For example, it was a bold decision by AutoNation to ban dealership employees from charging more than sticker price for the soon-to-be-launched Chevrolet Volt plug-in hybrid and Nissan Leaf electric vehicle. Violators could be terminated.
Edmunds.com reports that some dealerships plan to tack on as much as $20,000 on top of the Volt's $41,000 sticker price. Well-heeled early adopters might pay that much. But marking up the price in effect sucks tax dollars out of the deal -- defeating the purpose of the government subsidy, which is to make fuel-efficient vehicles more affordable.
Price gouging on hot-selling cars is a disreputable practice from a bygone era. Dealers who argue that it is just good, old-fashioned supply and demand fail to realize that short-term profits come at the risk of long-term damage to the reputations of the dealership and the brand.

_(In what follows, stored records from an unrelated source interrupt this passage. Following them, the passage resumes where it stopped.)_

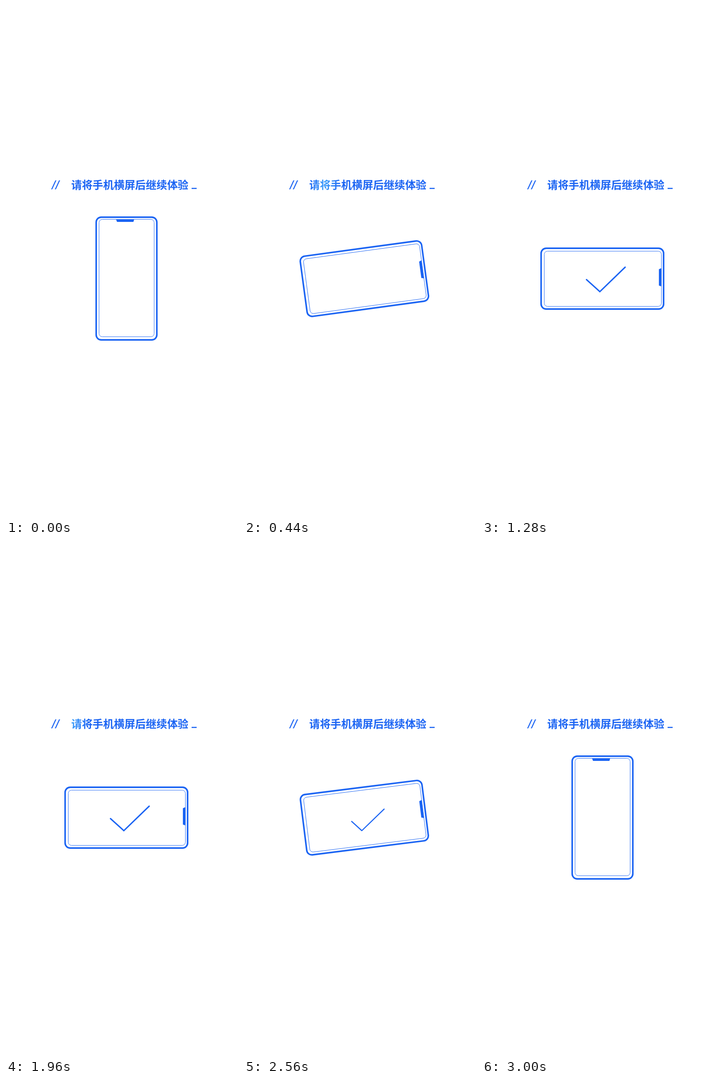
An HTML page for the animation above (3.6 s loop, 505 by 1110 pixels).

```html
<!DOCTYPE html>
<html lang="zh">
<head>
<meta charset="utf-8">
<style>
  html, body { margin: 0; width: 100%; height: 100%; overflow: hidden; background: #fff; }
  svg { display: block; }
  .title { font: bold 23.2px "Noto Sans CJK SC", "Noto Sans CJK", sans-serif; }
  .slashes { font: italic 26px "Liberation Sans", Arial, sans-serif; letter-spacing: .9px; }
</style>
</head>
<body>
<svg width="505" height="1110" viewBox="0 0 505 1110" fill="none">
  <defs>
    <linearGradient id="shine" gradientUnits="userSpaceOnUse" x1="-34" y1="-8" x2="34" y2="8">
      <stop offset="0" stop-color="#1b64f3"/>
      <stop offset=".5" stop-color="#3f9ffa"/>
      <stop offset="1" stop-color="#1b64f3"/>
    </linearGradient>
  </defs>
  <g fill="#1b64f3">
    <text class="slashes" x="100" y="398" stroke="#1b64f3" stroke-width=".4">//</text>
    <text class="title" x="142" y="397.3" fill="url(#shine)">请将手机横屏后继续体验</text>
    <rect x="404" y="395" width="11" height="2.4"/>
  </g>
  <g id="phone" stroke="#1b64f3">
    <rect x="-65.7" y="-133.3" width="132" height="266.6" rx="11" stroke-width="3.4"/>
    <rect x="-59.5" y="-128.5" width="120" height="255" rx="7" stroke-width=".9"/>
    <path d="M-22.5-128.5H17L15.3-123H-20.3Z" fill="#1b64f3" stroke="none"/>
  </g>
  <path id="check" d="M227.5 594.3 256.5 620.5 311.6 567.3" pathLength="1"
    stroke="#1b64f3" stroke-linecap="round"/>
</svg>
<script>
const LOOP = 3600, STEP = 40;
const get = id => document.getElementById(id);
const phone = get('phone'), check = get('check'), shine = get('shine');

const progress = (t, start, length) => Math.min(1, Math.max(0, (t - start) / length));
const easeInOut = p => p < .5 ? (2 * p) ** 2.93 / 2 : 1 - (2 - 2 * p) ** 2.93 / 2;
const easeOut = p => 1 - (1 - p) ** 2.15;

// The highlight crosses the title once per turn of the phone.
function shineX(t) {
  const start = t < 1900 ? 400 : 1960;
  return t < start || t > start + 400 ? -200 : 143 + (t - start) * .82;
}

function draw(now) {
  const t = Math.floor(now % LOOP / STEP) * STEP;
  const back = easeInOut(progress(t, 2400, 600));
  const turn = easeInOut(progress(t, 0, 606)) - back;
  phone.setAttribute('transform', `translate(262 592) rotate(${90 * turn})`);
  shine.setAttribute('gradientTransform', `translate(${shineX(t)} 388)`);

  // The tick grows from its left end, then shrinks from both ends.
  const drawn = easeOut(progress(t, 580, 720));
  const length = drawn - 2 * back;
  check.style.display = length > 0 ? '' : 'none';
  check.setAttribute('stroke-dasharray', `${Math.max(0, length)} 2`);
  check.setAttribute('stroke-dashoffset', -back);
  check.setAttribute('stroke-width', Math.max(1, 3 - 8 * back));
}

let origin;
function tick(now) {
  origin ??= now;
  draw(now - origin);
  requestAnimationFrame(tick);
}
draw(0);
requestAnimationFrame(tick);
</script>
</body>
</html>
```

Further, inflating prices of the Volt and Leaf will create the public perception of greedy dealerships profiteering at the expense of the public good, damaging the image of the system.
It isn't surprising that AutoNation chose the ethical high ground. CEO Mike Jackson was an early, outspoken supporter of plug-in hybrids. The country's largest dealership group ought to extend the no-gouging policy to all makes and models.
Another example of leadership is Sonic Automotive's test of no-haggle pricing at finance and insurance offices in two markets. Beginning Wednesday, Sept. 1, the nation's third-largest dealership group will enact no-haggle pricing on F&I products in eight dealerships in Columbus, Ohio, and northern Virginia. The strategy is to use everyday low prices to build customer loyalty, just as mass merchandisers do.
This is a new, hypercompetitive era for the U.S. auto industry. AutoNation and Sonic understand that in an 11.5 million-unit market, there are fewer buyers and they are more demanding and better informed. Retailers that add value for their customers through a comfortable, transparent purchase experience will thrive; those that don't, won't make it.
And that's the way it should be in a market economy.